Audit trail enables the auditor to trace any transactions through all phases of its processing from the initiation of the event to the financial statements. 19. In small organizations that lack sufficient personnel, management must compensate for the absence of segregation controls with close supervision. - True. 20. Segregation of incompatible tasks should be physical as well as organizational. - True II. Identification (20 points) 1. These controls are designed to be application-specific. The objectives of these are to ensure the validity, completeness, and accuracy of financial transactions. Application control. 2. Independent checks of the accounting system to identify errors and misinterpretations. Independent verifications. 3. This class of controls relates primarily to the human activities employed in accounting systems. These relate to human activities that trigger and utilize the results of those tasks. Physical controls. 4. The policies and procedures used to ensure that appropriate actions are taken to deal with the organizations identified risks. control activities. 5. The process by which the quality of internal control design and operation can be assessed. This may be accomplished by separate procedures and by ongoing activities. monitoring. 6. Organizations must perform this to identify, analyze, and manage risks relevant to financial reporting. Risk assessment. 7. Sets the tone for the organization and influences the control awareness of its management and employees. - Control environment. 8. Identify undesirable events and draw attention to the problem. Detection controls. 9. Passive techniques designed to reduce the frequency of occurrence of undesirable events. Preventive controls. 10. A detailed investigation of specific account balances and transactions. Substantive testing. 11. Focuses on the computer-based aspects of an organizations information system. It audit. 12. Risk that the auditors are willing to take that errors not detected or prevented by the control structure will also not be detected by the auditor. Detection risk. 13. Affirms that all asset and equities contained in the balance sheet exist and all transaction in the income statement actually occurred. Existence or occurrence assertion. 14. Independent attestation performed by an expert who expresses an opinion regarding the presentation of FS. External auditor. 15. Independent appraisal function established within an organization to examine and evaluate its activities as a service to the organization internal auditors. 16. A process, effected by an entity's board of directors, management and other personnel, designed to provide reasonable assurance regarding the achievement of objective in the effectiveness and efficiency of operations, reliability of financial reporting, and compliance with applicable laws and regulations. Internal control.

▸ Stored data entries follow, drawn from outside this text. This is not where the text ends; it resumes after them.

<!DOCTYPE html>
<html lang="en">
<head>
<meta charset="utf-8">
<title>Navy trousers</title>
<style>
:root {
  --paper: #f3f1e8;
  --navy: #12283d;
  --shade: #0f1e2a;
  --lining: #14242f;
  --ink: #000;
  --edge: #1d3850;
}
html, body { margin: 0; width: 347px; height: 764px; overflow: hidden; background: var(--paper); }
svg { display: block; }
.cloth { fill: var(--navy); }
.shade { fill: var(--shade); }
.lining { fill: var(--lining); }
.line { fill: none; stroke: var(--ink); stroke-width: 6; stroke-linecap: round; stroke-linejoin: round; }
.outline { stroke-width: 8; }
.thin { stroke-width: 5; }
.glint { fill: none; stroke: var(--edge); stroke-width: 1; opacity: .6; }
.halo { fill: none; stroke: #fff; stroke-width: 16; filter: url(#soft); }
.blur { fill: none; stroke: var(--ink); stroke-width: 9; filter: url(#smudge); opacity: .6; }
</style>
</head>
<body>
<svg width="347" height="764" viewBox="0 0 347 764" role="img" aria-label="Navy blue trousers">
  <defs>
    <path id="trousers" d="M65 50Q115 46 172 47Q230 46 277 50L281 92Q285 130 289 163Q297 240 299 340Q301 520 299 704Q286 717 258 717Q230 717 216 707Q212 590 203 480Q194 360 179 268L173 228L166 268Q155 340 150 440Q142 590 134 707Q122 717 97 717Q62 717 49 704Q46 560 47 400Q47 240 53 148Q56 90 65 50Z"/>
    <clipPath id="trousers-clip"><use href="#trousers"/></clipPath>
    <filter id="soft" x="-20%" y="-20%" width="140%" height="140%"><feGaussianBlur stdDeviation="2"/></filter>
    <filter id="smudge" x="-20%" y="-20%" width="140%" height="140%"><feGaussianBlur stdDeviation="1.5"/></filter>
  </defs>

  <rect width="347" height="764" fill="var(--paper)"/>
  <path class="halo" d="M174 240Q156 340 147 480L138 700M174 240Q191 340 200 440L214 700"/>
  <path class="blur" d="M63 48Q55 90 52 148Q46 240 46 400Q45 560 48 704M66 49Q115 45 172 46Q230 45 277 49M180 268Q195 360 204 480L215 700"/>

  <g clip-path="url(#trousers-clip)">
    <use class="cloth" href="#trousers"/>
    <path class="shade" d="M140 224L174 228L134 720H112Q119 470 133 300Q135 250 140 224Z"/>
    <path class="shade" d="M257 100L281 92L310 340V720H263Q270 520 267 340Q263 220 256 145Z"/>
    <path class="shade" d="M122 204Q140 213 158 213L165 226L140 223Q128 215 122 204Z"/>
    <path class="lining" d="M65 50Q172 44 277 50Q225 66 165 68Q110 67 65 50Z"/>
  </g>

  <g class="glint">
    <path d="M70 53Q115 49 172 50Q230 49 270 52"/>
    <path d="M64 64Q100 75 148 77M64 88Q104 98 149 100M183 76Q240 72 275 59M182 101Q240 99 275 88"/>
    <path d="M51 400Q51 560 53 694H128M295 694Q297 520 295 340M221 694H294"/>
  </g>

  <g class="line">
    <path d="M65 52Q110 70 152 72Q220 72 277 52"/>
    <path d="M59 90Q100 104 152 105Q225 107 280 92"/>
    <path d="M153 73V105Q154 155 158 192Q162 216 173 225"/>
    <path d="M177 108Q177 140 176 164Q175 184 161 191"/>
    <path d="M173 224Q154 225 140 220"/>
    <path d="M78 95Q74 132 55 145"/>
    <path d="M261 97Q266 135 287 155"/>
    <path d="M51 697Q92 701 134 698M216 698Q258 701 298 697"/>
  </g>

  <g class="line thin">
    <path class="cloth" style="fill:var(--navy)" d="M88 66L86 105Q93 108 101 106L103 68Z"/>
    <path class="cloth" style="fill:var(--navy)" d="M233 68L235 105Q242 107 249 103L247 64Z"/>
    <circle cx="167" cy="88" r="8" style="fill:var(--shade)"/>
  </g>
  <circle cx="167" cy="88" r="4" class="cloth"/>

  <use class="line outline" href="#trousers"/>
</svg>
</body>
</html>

17. Their objective is to investigate anomalies and gather evidence of fraud that amy lead to criminal conviction. Fraud auditor. 18. The objective of this phase is to determine whether adequate controls are in place and functioning properly. Test of control. 19. Is a United States federal law that set new or enhanced standards for all U.S. public company boards, management and public accounting firms. Enacted in July 29, 2002 SOX Act 2002 20. Is a joint initiative of the five private sector organizations such as FEI, IMA, AAA, AICPA and IIA. Dedicated to providing thought leadership through the development of frameworks and guidance on enterprise risk management, internal control and fraud deterrence. - COSO